Houthis Again Obstruct Meeting of Hodeidah’s RCC
Representatives from the Iran-backed Houthi militias have once again paralyzed a meeting for the UN Redeployment Coordination Committee (RCC) tasked with observing and supporting the implementation of the Stockholm Agreement on the Yemeni Red Sea port city of Hodeidah.
The spokesman for the Yemeni government's delegation to the RCC, Sadiq Dweid, told Asharq Al-Awsat that Houthis refused to attend Monday’s meeting because it was set to be held in a location lying under the control of the legitimate government.
According to the first stage of the Stockholm Agreement, which was struck between the two sides in December, Houthis should pull back five kilometers from the ports of Saleef and Ras Issa.
Dweid said that the insurgents’ intransigence and their constant rejection to withdraw from the ports, have compelled the head of the UN observer mission in Yemen, Danish former general Michael Lollesgaard, to propose a new concept for redeployment by deploying observers to verify the pullout.

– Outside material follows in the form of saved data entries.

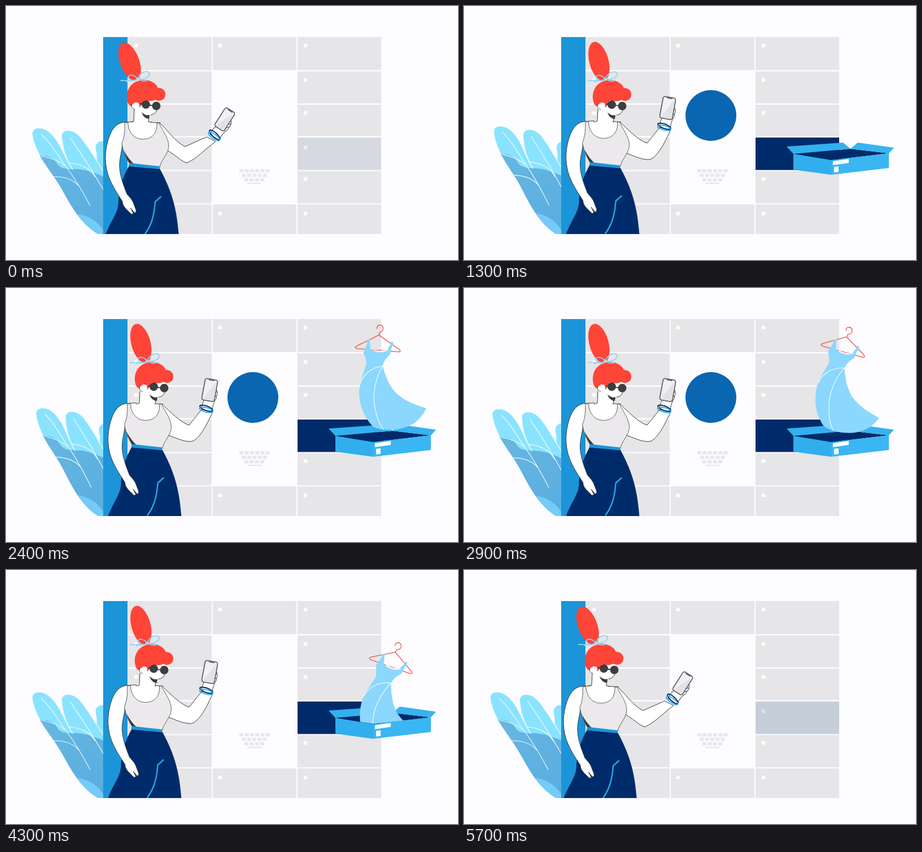
Recreate the animation shown at these times as an HTML page with a canvas. Size 800x450 px, loop 5800 ms.

```html
<!DOCTYPE html>
<html lang="en">
<head>
<meta charset="utf-8">
<title>Parcel locker</title>
<style>
html, body { margin: 0; width: 100%; height: 100%; overflow: hidden; background: #fdfcff; }
canvas { display: block; width: 800px; height: 450px; }
</style>
</head>
<body>
<canvas id="stage" width="800" height="450"></canvas>
<script>
const ctx = document.getElementById('stage').getContext('2d');
const LOOP = 5800, STEP = 100;
const PAPER = '#fdfcff', GREY = '#e6e5e7', NAVY = '#002b6b', SKY = '#27aae8',
      RED = '#ff4438', INK = '#3b3b3d', PALE = '#8bd7fe', SIDE = '#1b95d8', TINT = '#0a4f80';

const clamp = v => Math.max(0, Math.min(1, v));
const span = (t, a, b) => clamp((t - a) / (b - a));
const mix = (a, b, k) => a + (b - a) * k;
const inOut = u => u < .5 ? 4 * u ** 3 : 1 - 4 * (1 - u) ** 3;
const sine = u => (1 - Math.cos(Math.PI * u)) / 2;
const rad = d => d * Math.PI / 180;

function shape(d, fill, line, width = 1) {
  const p = d instanceof Path2D ? d : new Path2D(d);
  if (fill) { ctx.fillStyle = fill; ctx.fill(p); }
  if (line) { ctx.strokeStyle = line; ctx.lineWidth = width; ctx.stroke(p); }
}
function rect(x, y, w, h, fill) {
  ctx.fillStyle = fill;
  ctx.fillRect(x, y, w, h);
}
function oval(x, y, rx, ry, turn, fill, line, width) {
  const p = new Path2D();
  p.ellipse(x, y, rx, ry, rad(turn), 0, 7);
  shape(p, fill, line, width);
}
const dot = (x, y, r, fill) => oval(x, y, r, r, 0, fill);
function group(x, y, turn, scale, draw) {
  ctx.save();
  ctx.translate(x, y);
  ctx.rotate(rad(turn));
  ctx.scale(scale, scale);
  draw();
  ctx.restore();
}

// Plant
const leaves = [
  'M160 262C154 244 162 238 174 239L182 300L160 300Z',
  'M98 232C98 217 117 217 130 230C146 248 152 262 176 298L176 400L130 330C110 290 100 260 98 232Z',
  'M46 226C47 213 66 213 80 226C98 244 100 262 118 290C140 320 160 350 178 410L163 404C130 385 112 348 96 320C80 292 50 262 46 226Z'
].map(d => new Path2D(d));
const foliage = new Path2D();
leaves.forEach(l => foliage.addPath(l));
const darkLeaf = ctx.createLinearGradient(70, 280, 165, 380);
darkLeaf.addColorStop(0, '#66b6e0');
darkLeaf.addColorStop(1, '#5aaee0');

function plant(t) {
  const sway = Math.sin(Math.PI * span(t, 0, 3800)) ** 2;
  ctx.save();
  ctx.beginPath();
  ctx.rect(0, 0, 800, 404);
  ctx.clip();
  ctx.translate(163, 404);
  ctx.rotate(rad(2.6 * sway));
  ctx.translate(-163, -404);
  for (const l of leaves) shape(l, '#8ae3fe', PAPER, 1.2);
  ctx.clip(foliage);
  shape('M50 266C70 264 84 266 91 280C100 293 118 287 135 290C150 292 160 298 185 306L185 415L90 415Z', darkLeaf);
  shape('M112 368C140 367 165 378 178 408L106 415Z', '#74cbf5');
  shape('M62 227C82 245 91 265 106 284C122 306 136 329 149 354M62 266C84 270 96 276 104 283' +
    'M78 303C98 301 116 304 130 320M113 233C128 255 146 280 172 325M112 278C132 280 148 286 158 303' +
    'M98 226C99 244 104 268 118 290', null, '#eefaff', 1.2);
  ctx.restore();
}

// Locker wall
const COLS = [215, 366, 516], ROWS = [55, 116, 175, 233, 292.5, 351.5];
const ENDS = [113.5, 172.5, 230.5, 290.5, 349.5, 404];
const DOTS = [70, 131, 189.5, 250.5, 306.5, 367.5];

function wall(t) {
  rect(172, 55, 492, 349, PAPER);
  rect(172, 55, 43, 349, SIDE);
  const open = t < 3000 ? mix(.07, 1, span(t, 0, 250)) : Math.max(.07, (1 - span(t, 5400, 5800)) ** 1.4);
  COLS.forEach((x, c) => ROWS.forEach((y, r) => {
    if (c === 1 && r > 0 && r < 5) return;
    const h = ENDS[r] - y, w = c === 0 ? 149 : 148;
    rect(x, y, w, h, GREY);
    dot(x + (c === 1 ? 13 : c ? 14 : 15), DOTS[r], 3.5, PAPER);
    if (c === 2 && r === 3) {
      ctx.globalAlpha = open > .5 ? 1 : open;
      rect(x, y, w, h, open > .5 ? NAVY : TINT);
      ctx.globalAlpha = 1;
    }
  }));
  [[413, 289, 6], [417.5, 297, 5], [422, 305, 4]].forEach(([x, y, n]) => {
    for (let i = 0; i < n; i++) rect(x + i * 9.3, y, 7, 5.8, '#e8e7e9');
  });
  rect(427, 313, 25, 2.5, '#e8e7e9');
}

function badge(t) {
  const grow = inOut(span(t, 50, 580)), shrink = inOut(span(t, 3100, 3800));
  const r = 45 * grow * (t < 3750 ? 1 - .8 * shrink : 0);
  if (r > .5) dot(437 + 35 * shrink, 194 + 2 * shrink, r, '#0a66b0');
}

// Parcel and dress
function dress() {
  ctx.lineCap = ctx.lineJoin = 'round';
  shape('M-4 -11C-6 -17 1 -20 5 -16C9 -11 5 -6 1 -5L0 0L-37 22Q-43 26 -36 27L37 27Q43 26 37 22L0 0', null, '#ee5046', 1.3);
  shape('M-20 10L-16 9C-15 18 -13 24 -10 28C-2 31 8 31 15 28C19 22 22 15 23 9L27 12C24 20 23 27 23 32' +
    'C17 38 12 46 11 54C18 75 26 87 35 97C46 108 66 117 94 123C86 142 76 152 60 159C42 167 18 169 3 163' +
    'C-12 150 -24 132 -27 104C-28 86 -22 70 -18 53C-19 45 -22 39 -25 33C-21 25 -20 18 -20 10Z', PALE);
  shape('M-13 24Q2 32 19 25M11 54C-10 58 -24 74 -27 92M11 54C0 76 -4 105 3 128C7 146 14 158 21 166', null, '#f4fcff', 1.2);
}

function parcel(t) {
  const s = t < 3000 ? 1 - (1 - span(t, 100, 920)) ** 2 : 1 - span(t, 4750, 5500) ** 2;
  if (s <= .01) return;
  const base = draw => group(583, 262, 0, s, draw);
  base(() => {
    shape('M0 0L101 -9L169 -1L67 11Z', NAVY);
    shape('M0 0L-12 -13L88 -20L101 -9Z', '#34b0ee');
    shape('M101 -9L114 -20L178 -11L169 -1Z', '#36b3f0');
  });
  if (t > 1400 && t < 5150) {
    const swing = sine(span(t, 1950, 3500));
    const fall = inOut(span(t, 3700, 5150));
    const y = mix(302, 82, inOut(span(t, 1400, 2400))) + 7 * swing + 200 * fall;
    ctx.save();
    ctx.beginPath();
    [[-200, -262], [217, -262], [217, -8], [169, -.5], [67, 10.5], [0, .5], [-200, -8]]
      .forEach(([x, v]) => ctx.lineTo(583 + x * s, 262 + v * s));
    ctx.clip();
    group(653 + 36 * swing, y, 23 * swing - 13 * fall, 1, dress);
    ctx.restore();
  }
  base(() => {
    shape('M0 0L67 11L67 37L0 28Z', '#31aeed');
    shape('M67 11L169 -1L169 25L67 37Z', '#3ab6f2');
    shape('M70 13L98 9L98 16L70 20ZM72 23L80 22L80 32L72 33Z', '#fff');
  });
}

// Woman
function hand(tilt) {
  shape('M-14 34C-14 27 -13 23 -10 18L10 -2Q13 -3 13 3Q15 5 12 10Q13 14 9 19C6 25 5 31 4 38Z', '#fff', INK);
  shape('M13 3L9 6M12 10L8 13', null, INK);
  ctx.save();
  ctx.rotate(rad(10.5));
  const w = mix(20, 22.5, tilt), p = new Path2D();
  p.roundRect(-w / 2, -19.5, w, 38.5, 3.5);
  shape(p, '#f1f0f2', '#626268', 1.8);
  shape(`M${-w / 2 + 2} 17L${w / 2 - 2} -17L${w / 2 - 2} 17Z`, '#e2e1e5');
  shape('M-4 -18L4 -18', null, '#626268', 2);
  ctx.restore();
  oval(-6, 32, 12, 4, 20, null, NAVY, 2);
  oval(-6, 35, 12, 4, 13, null, SKY, 1.8);
}

// The arm rises (lift) a little ahead of its sideways turn (q).
function reach(p, q, lift) {
  const at = (ax, ay, bx, by) => mix(ax, bx, q).toFixed(2) + ' ' + mix(ay, by, lift).toFixed(2) + ' ';
  const x = 272 + 4.6 * p, y = 207 - p;
  shape(`M${x} ${y}C${at(286, 220, 290, 219)}${at(300, 241, 309, 238)}${at(317, 249, 324, 243)}` +
    `L${at(355, 232, 348, 213)}L${at(371, 240, 365, 221)}` +
    `C${at(352, 254, 356, 241)}${at(337, 271, 340, 273)}${at(320, 278, 326, 272)}` +
    `C${at(309, 275, 313, 272)}${at(300, 263, 302, 266)}${at(280, 253, 285, 260)}`, '#fff', INK);
  group(mix(387, 360.5, q), mix(201, 181, lift), 22 * (1 - q), 1, () => hand(q));
}

function body() {
  shape('M218 283C205 306 200 325 199 345C199 368 188 374 175 408L306 408C303 370 298 335 272 288Z', NAVY);
  shape('M246 404C256 390 262 375 264 347L274 338', null, SKY, 2.4);
  shape('M207 206L226 205L256 206L273 208L274 250L206 248Z', '#fff');
  const arm = 'C195 206 186 219 180 240C174 262 175 284 182 303C188 319 197 332 206 346' +
    'C206 353 211 358 215 362L222 369L225.5 367.5L220.5 358L227 366Q231 367 230 361L225 348' +
    'C222 341 217 337 214 333C208 318 202 302 201 286C200 270 206 256 206 243';
  shape('M214 206' + arm + 'C211 232 213 218 214 206Z', '#fff');
  shape('M226 205L210 206' + arm, null, INK);
  shape('M210 207C211 222 209 235 205 243C207 258 213 270 219 279L272 286C274 273 288 262 288 248' +
    'C288 233 276 220 271 207L267 207C268 226 258 236 242 236C226 236 216 222 216 207Z', '#ebe9ec', INK, .8);
  shape('M209 256C212 268 216 275 219 280L228 281C221 275 215 268 209 256Z', INK);
  shape('M218 278L272 284L271 289L217 284Z', SIDE);
  shape('M253 206L273 207', null, INK);
}

function head(flick, h) {
  group(231 + 3 * h, 132, mix(-20, -15, h) + flick, 1, () => oval(0, -35.5, 17, 35.5, 0, RED));
  shape('M231 164L268 164C271 176 268 186 261 191C254 195 247 193 240 189L228 184Z', '#fff');
  shape('M268 180C267 187 264 192 256 193', null, INK);
  shape('M240 188C246 194 251 194 254 193L253 200C246 199 242 195 240 188Z', INK);
  shape('M216 172C210 155 217 133 243 131C258 131 266 138 269 145C278 145 283 151 282 158' +
    'C281 167 272 170 264 166C257 170 250 168 244 167C241 172 240 176 237 179L223 178C219 177 217 175 216 172Z', RED);
  shape('M231 171C222 169 220 181 228 183L235 180L237 172Z', '#fff');
  shape('M228 172C220 171 220 182 228 183', null, INK, .8);
  shape('M236 173L248 175L266 177', null, INK, 1.8);
  dot(247.5, 174.5, 7.5, '#3e3d3f');
  dot(266, 177, 7.5, '#3e3d3f');
  group(233 + 3 * h, 129, 1.5 * flick, 1, () => {
    shape('M0 0C-9 -10 -17 -7 -16 -2C-13 4 -5 4 0 0C5 -13 18 -16 21 -10C22 -3 9 3 0 0' +
      'C-8 6 -16 2 -30 3M0 0C6 2 9 7 18 2M-13 2L-20 5', null, '#8fd2f6', 1.8);
    dot(0, 0, 2.5, '#a5dcf9');
  });
}

function woman(t) {
  const early = t < 3000;
  const p = early ? inOut(span(t, 0, 600)) : 1 - inOut(span(t, 4700, 5600));
  const q = early ? inOut(span(t, 100, 970)) : 1 - inOut(span(t, 4600, 5600));
  const h = early ? inOut(span(t, 0, 800)) : q;
  const flick = 7 * Math.sin(Math.PI * span(t, 200, 1150));
  ctx.save();
  ctx.beginPath();
  ctx.rect(0, 0, 800, 404);
  ctx.clip();
  ctx.lineCap = ctx.lineJoin = 'round';
  reach(p, q, h);
  group(4.6 * p, -1.5 * p, 0, 1, body);
  const a = 227 + 10 * h, b = 253 + 12 * h, c = 225 + 9 * h, d = 257 + 7 * h;
  shape(`M${a} 178L${a} 198L${c} 207L${d} 207L${b - 1} 205L${b} 188Z`, '#fff');
  shape(`M${a} 183L${a - 1} 204L${c - 4} 205.5M${b} 195L${b - 1} 205L${d} 206`, null, INK);
  group(14 * h, .3 * h, 0, 1, () => head(flick, h));
  ctx.restore();
}

function frame(now) {
  const t = Math.floor(now % LOOP / STEP) * STEP;
  rect(0, 0, 800, 450, PAPER);
  plant(t);
  wall(t);
  badge(t);
  parcel(t);
  woman(t);
}
const start = performance.now();
function tick() {
  frame(performance.now() - start);
  requestAnimationFrame(tick);
}
tick();
</script>
</body>
</html>
```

“Members of the coast guard will remain at their current positions in limited numbers,” Dweid said, adding that in the second phase of the deal, the UN team should confirm that coast guards and local police forces are not affiliated to the Houthis.

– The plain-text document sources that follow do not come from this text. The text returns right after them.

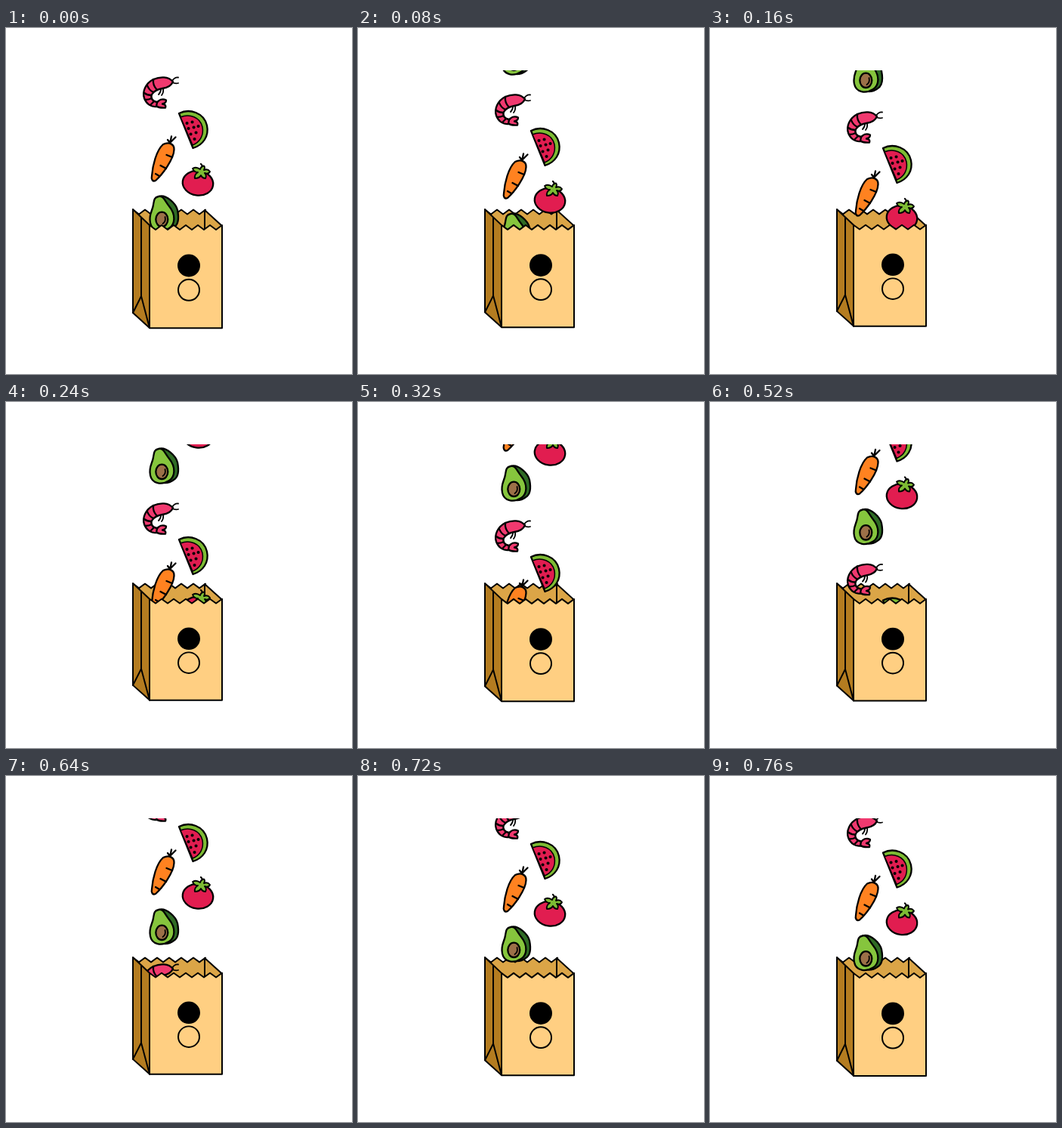
An HTML page that plays this animation: 458x458 px, repeating every 800 ms.

```html
<!DOCTYPE html>
<html lang="en">
<head>
<meta charset="utf-8">
<title>Grocery bag</title>
<style>
  html, body { margin: 0; width: 100%; height: 100%; overflow: hidden; background: #fff; }
  svg { display: block; width: 100%; height: 100%; }
  .line { fill: none; }
</style>
</head>
<body>
<svg viewBox="0 0 458 458" stroke="#000" stroke-width="2" stroke-linecap="round" stroke-linejoin="round">
  <defs>
    <clipPath id="window"><rect x="160" y="56" width="140" height="318"/></clipPath>

    <g id="food" stroke-width="2.300">
      <g id="shrimp" fill="#f0396f">
        <path class="line" d="M220 70C222 67 225 65 228 65.500M220 72Q224 74 228 73M205 81Q205 85 202 88M208 80Q209 85 206 89" stroke-width="1.800"/>
        <path d="M199 100C202 95 207 93 212 95.500C212 99 210 100 207 100.500C211 101 212 103 211 105.500C206 106 201 105 198 103Z"/>
        <path d="M221 71C215 64 204 64 195 68C185 73 180 84 183 93C186 101 193 105 199 104L200 98C194 97 191 93 193 88C196 83 201 81 207 80C214 79 219 76 221 71Z"/>
        <path class="line" d="M195 68Q194 76 200 82M187 76Q189 82 195 85M183 86Q187 89 192 89M184 95Q189 95 193 93M191 102L196 97"/>
      </g>

      <g id="melon">
        <path fill="#7dbb33" d="M229 113C243 106 262 112 266 129C269 143 261 155 247.500 159Z"/>
        <path fill="#e11d50" stroke-width="1.500" d="M231 118C243 113 257 118 260 131C262 142 257 151 247 155Z"/>
        <path class="line" stroke-width="4" d="M239.500 126h.1M246.500 124.500h.1M241.500 133h.1M248.500 131.500h.1M254.500 130h.1M244.500 140.500h.1M251.500 138.500h.1M249.500 147h.1"/>
      </g>

      <g id="carrot">
        <path class="line" d="M217 153L219 143.500M217 152L214 148M218 151L224.500 144.500"/>
        <path fill="#ff8220" d="M208 154C216 150 223 154 222.500 161C222 174 207 194 198 202C194 204 192 200 193 196C194 182 199 162 208 154Z"/>
        <path class="line" d="M220 171L212.500 168M212 186L204.500 182M203 196L198 193"/>
      </g>

      <g id="tomato">
        <ellipse fill="#e11d50" cx="254" cy="205.300" rx="20.300" ry="16.300" transform="rotate(8 254 205.300)"/>
        <path class="line" d="M259 188Q261.500 183 258 180"/>
        <path fill="#7dbb33" stroke-width="1.900" d="M257 187Q252 183 247 186Q249 191 254 191Q249 194 250 199Q256 199 258 195Q260 199 264 199Q266 195 263 192Q268 194 270 190Q267 186 262 188Q264 184 262 182.500Q258 183 257 187Z"/>
      </g>

      <g id="avocado">
        <path fill="#2f6b25" d="M202 223C213 220 225 233 227 241C229 251 229 260 222 264Q217 268 210 268Z"/>
        <path fill="#86c53d" d="M202 223C209 222 210 229 216 236C225 247 224 260 216 265C206 271.500 193 269 191 258C188.500 247 194 242 195 234C196 228 196 224 202 223Z"/>
        <ellipse fill="#9c7048" cx="206.300" cy="253.300" rx="8" ry="9.700"/>
        <path class="line" stroke-width="1.800" d="M210.500 250Q212 256 207.500 259"/>
      </g>
    </g>
  </defs>

  <g class="bag">
    <path id="back" fill="#dba547"/>
    <path fill="#dba547" d="M263 241L286 262V275H263Z"/>
  </g>

  <g clip-path="url(#window)">
    <g id="fall">
      <use href="#food"/>
      <use href="#food" y="-230"/>
    </g>
  </g>

  <g class="bag">
    <path fill="#b47c20" d="M168 240L190 261V397L168 377Z"/>
    <path class="line" d="M179 251V355M168 377L179 355L190 397"/>
    <path id="front" fill="#ffcf82"/>
    <circle cx="242" cy="314.500" r="14"/>
    <circle cx="242" cy="346.800" r="14" fill="none"/>
  </g>
</svg>

<script>
  const LOOP = 800, STEP = 40, DROP = 230;
  const bags = document.querySelectorAll('.bag');
  const fall = document.getElementById('fall');

  // Six-toothed torn edge, closed by straight sides down to the base.
  function panel(id, x, y, base) {
    const teeth = 'l8 6l8 -6'.repeat(6);
    document.getElementById(id).setAttribute('d', `M${x} ${y}${teeth}V${base}H190L${x} ${y}Z`);
  }
  panel('back', 168, 240.5, 270);
  panel('front', 190, 261, 397.2);

  function draw(now) {
    const t = Math.floor((now % LOOP) / STEP) * STEP / LOOP;
    fall.setAttribute('transform', `translate(0 ${DROP * t})`);
    const squash = 1 - 0.0085 * (1 - Math.cos(4 * Math.PI * t));
    for (const bag of bags) {
      bag.setAttribute('transform', `translate(0 240) scale(1 ${squash}) translate(0 -240)`);
    }
  }

  const start = performance.now();
  function tick() {
    draw(performance.now() - start);
    requestAnimationFrame(tick);
  }
  tick();
</script>
</body>
</html>
```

The spokesperson said the redeployment would take place amid mine clearance.
According to Dweid, Houthis agreed on handing mine maps, except for one specific area, which they consider as their defense line.
The deal that was agreed in Stockholm, Sweden, in December was a first step to end Yemen's war. Houthis were given 21 days to implement the agreement and withdraw from Hodeidah.
However, the deadline has since passed without its implementation due to Houthi intransigence and the militias' constant rejection to withdraw from Hodeidah’s ports.
Meanwhile, Saudi Ambassador to Yemen Mohammed bin Saeed Al Jaber, who is also Supervisor of the Saudi Program for Yemen's Development and Rehabilitation, said Sunday the Kingdom has provided support worth $2.2 billion for Yemen in 2018 in addition to another $1 billion deposited earlier.
He said that his country has provided bank credits worth more than $805 million to cover food purchases for the Yemeni people without discrimination.